### REQUIRED ACTION
Report each line of the records below that uses the word "relative".

(Dataset entries)
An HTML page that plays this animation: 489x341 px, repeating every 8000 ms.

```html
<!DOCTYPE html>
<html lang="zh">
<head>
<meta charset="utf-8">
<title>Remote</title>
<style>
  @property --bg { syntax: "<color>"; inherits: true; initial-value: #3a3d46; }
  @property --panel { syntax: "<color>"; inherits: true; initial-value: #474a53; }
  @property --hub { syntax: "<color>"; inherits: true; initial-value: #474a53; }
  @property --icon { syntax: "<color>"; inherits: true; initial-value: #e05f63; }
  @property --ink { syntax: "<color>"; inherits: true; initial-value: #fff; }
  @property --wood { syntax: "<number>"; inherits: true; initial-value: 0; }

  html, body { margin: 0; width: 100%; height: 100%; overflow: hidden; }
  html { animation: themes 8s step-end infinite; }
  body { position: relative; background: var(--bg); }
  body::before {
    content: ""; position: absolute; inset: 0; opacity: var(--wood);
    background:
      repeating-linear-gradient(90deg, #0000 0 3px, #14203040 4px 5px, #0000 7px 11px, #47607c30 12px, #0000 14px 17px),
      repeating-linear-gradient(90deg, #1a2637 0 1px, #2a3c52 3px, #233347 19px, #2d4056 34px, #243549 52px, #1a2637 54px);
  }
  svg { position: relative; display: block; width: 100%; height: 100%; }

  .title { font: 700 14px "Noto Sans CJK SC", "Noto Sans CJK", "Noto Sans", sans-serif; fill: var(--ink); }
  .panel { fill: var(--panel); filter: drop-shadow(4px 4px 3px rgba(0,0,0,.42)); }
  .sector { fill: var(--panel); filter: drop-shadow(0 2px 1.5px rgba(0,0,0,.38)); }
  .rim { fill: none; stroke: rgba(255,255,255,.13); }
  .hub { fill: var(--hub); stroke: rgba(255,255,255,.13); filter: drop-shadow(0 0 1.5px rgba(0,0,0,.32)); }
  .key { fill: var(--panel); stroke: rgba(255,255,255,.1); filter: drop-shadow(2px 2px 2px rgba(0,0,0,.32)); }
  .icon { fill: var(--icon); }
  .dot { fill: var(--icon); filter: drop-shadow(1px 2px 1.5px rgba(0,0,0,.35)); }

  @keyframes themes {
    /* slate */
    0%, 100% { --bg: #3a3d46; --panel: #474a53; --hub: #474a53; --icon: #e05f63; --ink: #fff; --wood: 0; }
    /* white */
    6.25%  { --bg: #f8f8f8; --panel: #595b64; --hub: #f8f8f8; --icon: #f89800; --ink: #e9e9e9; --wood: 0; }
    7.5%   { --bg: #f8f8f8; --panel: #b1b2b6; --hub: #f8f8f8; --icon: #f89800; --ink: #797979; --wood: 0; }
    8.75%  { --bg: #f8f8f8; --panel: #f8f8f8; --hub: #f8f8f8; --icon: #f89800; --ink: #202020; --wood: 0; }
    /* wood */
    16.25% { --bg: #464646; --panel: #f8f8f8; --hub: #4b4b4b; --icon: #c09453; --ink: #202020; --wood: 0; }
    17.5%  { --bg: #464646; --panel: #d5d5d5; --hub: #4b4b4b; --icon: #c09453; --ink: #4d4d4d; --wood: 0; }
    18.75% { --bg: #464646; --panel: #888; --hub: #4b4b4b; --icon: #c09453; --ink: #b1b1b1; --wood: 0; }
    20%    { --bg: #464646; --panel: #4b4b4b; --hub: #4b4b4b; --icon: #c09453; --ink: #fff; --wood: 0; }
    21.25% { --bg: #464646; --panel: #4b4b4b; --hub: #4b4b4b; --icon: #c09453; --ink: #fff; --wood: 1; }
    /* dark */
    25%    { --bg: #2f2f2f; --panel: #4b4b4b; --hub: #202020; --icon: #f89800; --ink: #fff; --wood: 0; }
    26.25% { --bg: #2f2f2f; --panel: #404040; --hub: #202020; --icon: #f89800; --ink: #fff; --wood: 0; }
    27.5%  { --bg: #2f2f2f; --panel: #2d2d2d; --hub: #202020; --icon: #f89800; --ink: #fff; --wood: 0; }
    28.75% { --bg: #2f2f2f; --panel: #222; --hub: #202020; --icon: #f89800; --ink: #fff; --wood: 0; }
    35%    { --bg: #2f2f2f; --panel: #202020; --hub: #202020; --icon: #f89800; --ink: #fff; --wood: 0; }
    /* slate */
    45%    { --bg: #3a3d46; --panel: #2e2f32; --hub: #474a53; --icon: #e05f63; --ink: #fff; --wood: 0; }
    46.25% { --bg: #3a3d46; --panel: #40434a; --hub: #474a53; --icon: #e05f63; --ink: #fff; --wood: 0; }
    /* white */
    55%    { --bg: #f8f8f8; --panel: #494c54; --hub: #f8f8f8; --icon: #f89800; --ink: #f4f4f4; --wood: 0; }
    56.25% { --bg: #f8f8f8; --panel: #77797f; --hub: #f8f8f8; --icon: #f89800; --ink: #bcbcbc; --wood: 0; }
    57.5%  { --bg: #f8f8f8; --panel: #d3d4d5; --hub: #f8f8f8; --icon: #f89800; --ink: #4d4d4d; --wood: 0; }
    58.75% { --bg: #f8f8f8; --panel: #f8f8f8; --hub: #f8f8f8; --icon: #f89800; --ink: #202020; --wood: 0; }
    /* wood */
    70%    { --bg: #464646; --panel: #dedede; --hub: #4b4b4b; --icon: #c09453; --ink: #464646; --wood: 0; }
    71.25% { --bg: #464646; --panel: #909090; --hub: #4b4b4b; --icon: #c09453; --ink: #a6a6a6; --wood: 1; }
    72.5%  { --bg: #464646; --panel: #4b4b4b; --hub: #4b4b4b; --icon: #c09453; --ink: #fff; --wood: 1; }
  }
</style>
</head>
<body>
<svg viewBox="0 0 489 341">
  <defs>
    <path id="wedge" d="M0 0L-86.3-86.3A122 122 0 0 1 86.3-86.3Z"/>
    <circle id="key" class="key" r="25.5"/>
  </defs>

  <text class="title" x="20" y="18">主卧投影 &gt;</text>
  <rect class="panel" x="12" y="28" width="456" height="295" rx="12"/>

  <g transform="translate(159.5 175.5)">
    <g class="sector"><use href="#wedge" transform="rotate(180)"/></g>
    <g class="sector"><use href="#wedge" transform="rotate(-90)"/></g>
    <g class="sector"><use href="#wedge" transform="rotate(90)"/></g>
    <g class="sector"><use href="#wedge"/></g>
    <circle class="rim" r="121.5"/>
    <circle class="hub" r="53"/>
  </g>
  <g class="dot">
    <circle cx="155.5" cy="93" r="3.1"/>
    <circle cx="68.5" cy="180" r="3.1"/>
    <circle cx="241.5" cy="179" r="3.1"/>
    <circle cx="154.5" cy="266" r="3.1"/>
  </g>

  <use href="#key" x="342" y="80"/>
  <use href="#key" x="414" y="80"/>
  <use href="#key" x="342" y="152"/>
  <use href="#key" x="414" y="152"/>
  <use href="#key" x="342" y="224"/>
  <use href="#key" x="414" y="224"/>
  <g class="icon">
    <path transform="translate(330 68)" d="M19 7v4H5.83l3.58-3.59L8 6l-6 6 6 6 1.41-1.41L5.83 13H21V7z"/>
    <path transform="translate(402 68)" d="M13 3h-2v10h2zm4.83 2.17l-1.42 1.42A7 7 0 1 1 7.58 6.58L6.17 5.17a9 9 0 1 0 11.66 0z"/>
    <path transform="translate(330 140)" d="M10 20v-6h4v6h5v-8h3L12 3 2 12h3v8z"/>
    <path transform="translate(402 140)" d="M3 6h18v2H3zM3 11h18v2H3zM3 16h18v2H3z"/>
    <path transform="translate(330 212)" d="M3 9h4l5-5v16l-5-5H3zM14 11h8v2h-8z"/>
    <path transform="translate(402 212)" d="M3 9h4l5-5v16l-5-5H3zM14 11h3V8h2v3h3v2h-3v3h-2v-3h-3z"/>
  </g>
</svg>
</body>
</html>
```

### RESULT OF THE TASK
  body { position: relative; background: var(--bg); }
  svg { position: relative; display: block; width: 100%; height: 100%; }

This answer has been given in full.